> _TASK_
The lines wanted run from the first one below through the one with "hidden; background: var(--paper);". Return them exactly.

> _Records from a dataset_

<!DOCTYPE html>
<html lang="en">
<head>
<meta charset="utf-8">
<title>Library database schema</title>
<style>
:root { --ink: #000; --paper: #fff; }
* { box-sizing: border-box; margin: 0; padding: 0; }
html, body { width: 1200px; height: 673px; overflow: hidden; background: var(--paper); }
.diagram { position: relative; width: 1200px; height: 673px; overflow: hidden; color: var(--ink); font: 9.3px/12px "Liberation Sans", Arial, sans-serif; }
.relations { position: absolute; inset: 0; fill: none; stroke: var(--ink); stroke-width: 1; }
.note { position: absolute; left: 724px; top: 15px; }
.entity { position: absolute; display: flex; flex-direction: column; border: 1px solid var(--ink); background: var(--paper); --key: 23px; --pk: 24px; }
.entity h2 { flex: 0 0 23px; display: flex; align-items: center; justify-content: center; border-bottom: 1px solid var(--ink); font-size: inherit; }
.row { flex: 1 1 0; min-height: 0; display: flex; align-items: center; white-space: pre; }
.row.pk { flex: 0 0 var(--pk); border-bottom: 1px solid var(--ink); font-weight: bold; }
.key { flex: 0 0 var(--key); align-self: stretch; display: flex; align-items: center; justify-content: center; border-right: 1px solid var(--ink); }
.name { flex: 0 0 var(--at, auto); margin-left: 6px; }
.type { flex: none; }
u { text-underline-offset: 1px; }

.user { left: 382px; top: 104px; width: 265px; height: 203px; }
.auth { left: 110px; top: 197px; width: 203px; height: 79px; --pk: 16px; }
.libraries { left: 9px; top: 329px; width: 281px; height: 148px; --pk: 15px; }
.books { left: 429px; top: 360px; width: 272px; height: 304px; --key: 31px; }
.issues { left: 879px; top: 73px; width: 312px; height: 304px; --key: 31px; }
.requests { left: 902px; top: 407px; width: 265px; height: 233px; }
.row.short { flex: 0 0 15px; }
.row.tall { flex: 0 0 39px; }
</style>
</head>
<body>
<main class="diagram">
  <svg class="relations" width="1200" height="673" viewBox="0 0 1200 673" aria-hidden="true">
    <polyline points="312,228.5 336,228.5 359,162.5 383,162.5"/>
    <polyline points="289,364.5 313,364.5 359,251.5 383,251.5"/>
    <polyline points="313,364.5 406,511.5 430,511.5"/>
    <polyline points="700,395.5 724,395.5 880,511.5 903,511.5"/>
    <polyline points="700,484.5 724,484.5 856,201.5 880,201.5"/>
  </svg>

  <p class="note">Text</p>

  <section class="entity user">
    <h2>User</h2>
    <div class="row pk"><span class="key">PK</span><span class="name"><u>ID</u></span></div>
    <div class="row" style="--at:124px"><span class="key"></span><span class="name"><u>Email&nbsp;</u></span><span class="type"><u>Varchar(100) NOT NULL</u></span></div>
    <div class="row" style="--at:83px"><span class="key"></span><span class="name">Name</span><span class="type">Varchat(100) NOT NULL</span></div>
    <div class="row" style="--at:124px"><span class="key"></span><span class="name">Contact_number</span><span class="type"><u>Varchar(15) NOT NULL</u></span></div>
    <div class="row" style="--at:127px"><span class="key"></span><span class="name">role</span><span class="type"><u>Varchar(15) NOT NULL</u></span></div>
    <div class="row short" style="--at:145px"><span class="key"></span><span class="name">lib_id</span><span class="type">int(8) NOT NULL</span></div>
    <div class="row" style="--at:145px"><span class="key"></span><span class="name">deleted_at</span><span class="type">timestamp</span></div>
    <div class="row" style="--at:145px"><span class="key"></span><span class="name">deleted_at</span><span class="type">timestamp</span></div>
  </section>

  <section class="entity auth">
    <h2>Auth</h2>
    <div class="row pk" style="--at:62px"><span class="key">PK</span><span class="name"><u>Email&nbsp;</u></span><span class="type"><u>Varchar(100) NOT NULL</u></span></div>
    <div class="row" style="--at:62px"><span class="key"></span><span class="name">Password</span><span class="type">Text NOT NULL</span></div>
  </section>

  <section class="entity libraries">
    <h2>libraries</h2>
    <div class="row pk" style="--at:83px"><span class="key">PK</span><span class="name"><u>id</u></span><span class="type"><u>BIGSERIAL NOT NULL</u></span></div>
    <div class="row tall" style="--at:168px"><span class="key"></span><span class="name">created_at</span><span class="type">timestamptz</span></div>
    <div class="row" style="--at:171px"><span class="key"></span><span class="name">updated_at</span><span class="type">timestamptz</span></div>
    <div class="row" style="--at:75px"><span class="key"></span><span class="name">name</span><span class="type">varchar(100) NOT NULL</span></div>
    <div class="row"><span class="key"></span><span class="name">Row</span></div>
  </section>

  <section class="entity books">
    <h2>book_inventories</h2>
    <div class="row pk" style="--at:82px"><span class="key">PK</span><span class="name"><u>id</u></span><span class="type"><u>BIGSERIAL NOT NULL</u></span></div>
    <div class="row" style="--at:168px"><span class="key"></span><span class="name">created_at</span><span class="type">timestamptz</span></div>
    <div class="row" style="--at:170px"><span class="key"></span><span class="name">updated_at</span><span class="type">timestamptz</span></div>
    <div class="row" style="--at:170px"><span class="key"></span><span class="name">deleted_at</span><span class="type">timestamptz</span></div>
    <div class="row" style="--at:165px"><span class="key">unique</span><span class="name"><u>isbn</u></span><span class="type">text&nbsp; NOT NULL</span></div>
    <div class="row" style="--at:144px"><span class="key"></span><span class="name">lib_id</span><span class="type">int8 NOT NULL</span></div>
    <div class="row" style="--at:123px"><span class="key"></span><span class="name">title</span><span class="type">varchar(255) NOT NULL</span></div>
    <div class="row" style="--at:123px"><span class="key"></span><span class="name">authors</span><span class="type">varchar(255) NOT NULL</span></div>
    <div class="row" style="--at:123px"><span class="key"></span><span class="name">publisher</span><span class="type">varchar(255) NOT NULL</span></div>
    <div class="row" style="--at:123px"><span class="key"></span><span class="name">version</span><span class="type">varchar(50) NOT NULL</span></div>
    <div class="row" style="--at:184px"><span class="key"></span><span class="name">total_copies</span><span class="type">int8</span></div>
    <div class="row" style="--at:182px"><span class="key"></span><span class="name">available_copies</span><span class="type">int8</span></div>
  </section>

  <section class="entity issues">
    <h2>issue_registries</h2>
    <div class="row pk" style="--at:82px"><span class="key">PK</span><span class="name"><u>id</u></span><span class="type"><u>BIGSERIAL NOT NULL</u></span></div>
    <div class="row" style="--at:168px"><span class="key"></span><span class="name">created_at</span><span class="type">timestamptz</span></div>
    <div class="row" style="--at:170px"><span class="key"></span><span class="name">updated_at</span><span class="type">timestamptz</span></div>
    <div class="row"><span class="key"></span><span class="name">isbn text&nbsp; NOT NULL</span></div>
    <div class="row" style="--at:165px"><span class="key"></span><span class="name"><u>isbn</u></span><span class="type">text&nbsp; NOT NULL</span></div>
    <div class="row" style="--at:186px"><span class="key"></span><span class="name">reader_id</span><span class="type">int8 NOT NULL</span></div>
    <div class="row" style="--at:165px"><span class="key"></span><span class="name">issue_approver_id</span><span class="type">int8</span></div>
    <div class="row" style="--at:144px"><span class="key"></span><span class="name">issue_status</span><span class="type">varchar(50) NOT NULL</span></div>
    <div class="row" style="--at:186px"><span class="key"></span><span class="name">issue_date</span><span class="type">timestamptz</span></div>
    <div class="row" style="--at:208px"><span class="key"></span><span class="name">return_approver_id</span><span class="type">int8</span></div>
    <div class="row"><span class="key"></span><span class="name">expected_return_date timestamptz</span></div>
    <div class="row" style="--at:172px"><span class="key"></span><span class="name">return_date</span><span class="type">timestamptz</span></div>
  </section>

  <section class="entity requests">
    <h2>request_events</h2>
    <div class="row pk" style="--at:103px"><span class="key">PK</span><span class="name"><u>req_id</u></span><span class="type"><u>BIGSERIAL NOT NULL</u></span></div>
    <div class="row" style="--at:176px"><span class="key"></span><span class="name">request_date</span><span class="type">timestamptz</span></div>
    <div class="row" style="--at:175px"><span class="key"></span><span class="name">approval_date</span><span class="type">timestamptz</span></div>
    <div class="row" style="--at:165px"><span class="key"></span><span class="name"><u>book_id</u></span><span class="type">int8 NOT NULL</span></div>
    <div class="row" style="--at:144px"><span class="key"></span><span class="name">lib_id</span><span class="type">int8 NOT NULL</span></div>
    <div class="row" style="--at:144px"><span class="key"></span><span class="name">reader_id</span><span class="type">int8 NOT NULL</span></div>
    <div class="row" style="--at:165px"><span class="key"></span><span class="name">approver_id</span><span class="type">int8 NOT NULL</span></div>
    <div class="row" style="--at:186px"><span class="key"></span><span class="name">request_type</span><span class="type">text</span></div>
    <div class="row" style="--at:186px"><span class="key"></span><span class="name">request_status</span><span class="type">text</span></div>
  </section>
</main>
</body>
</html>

> _OUTPUT FOR THIS TASK_
<!DOCTYPE html>
<html lang="en">
<head>
<meta charset="utf-8">
<title>Library database schema</title>
<style>
:root { --ink: #000; --paper: #fff; }
* { box-sizing: border-box; margin: 0; padding: 0; }
html, body { width: 1200px; height: 673px; overflow: hidden; background: var(--paper); }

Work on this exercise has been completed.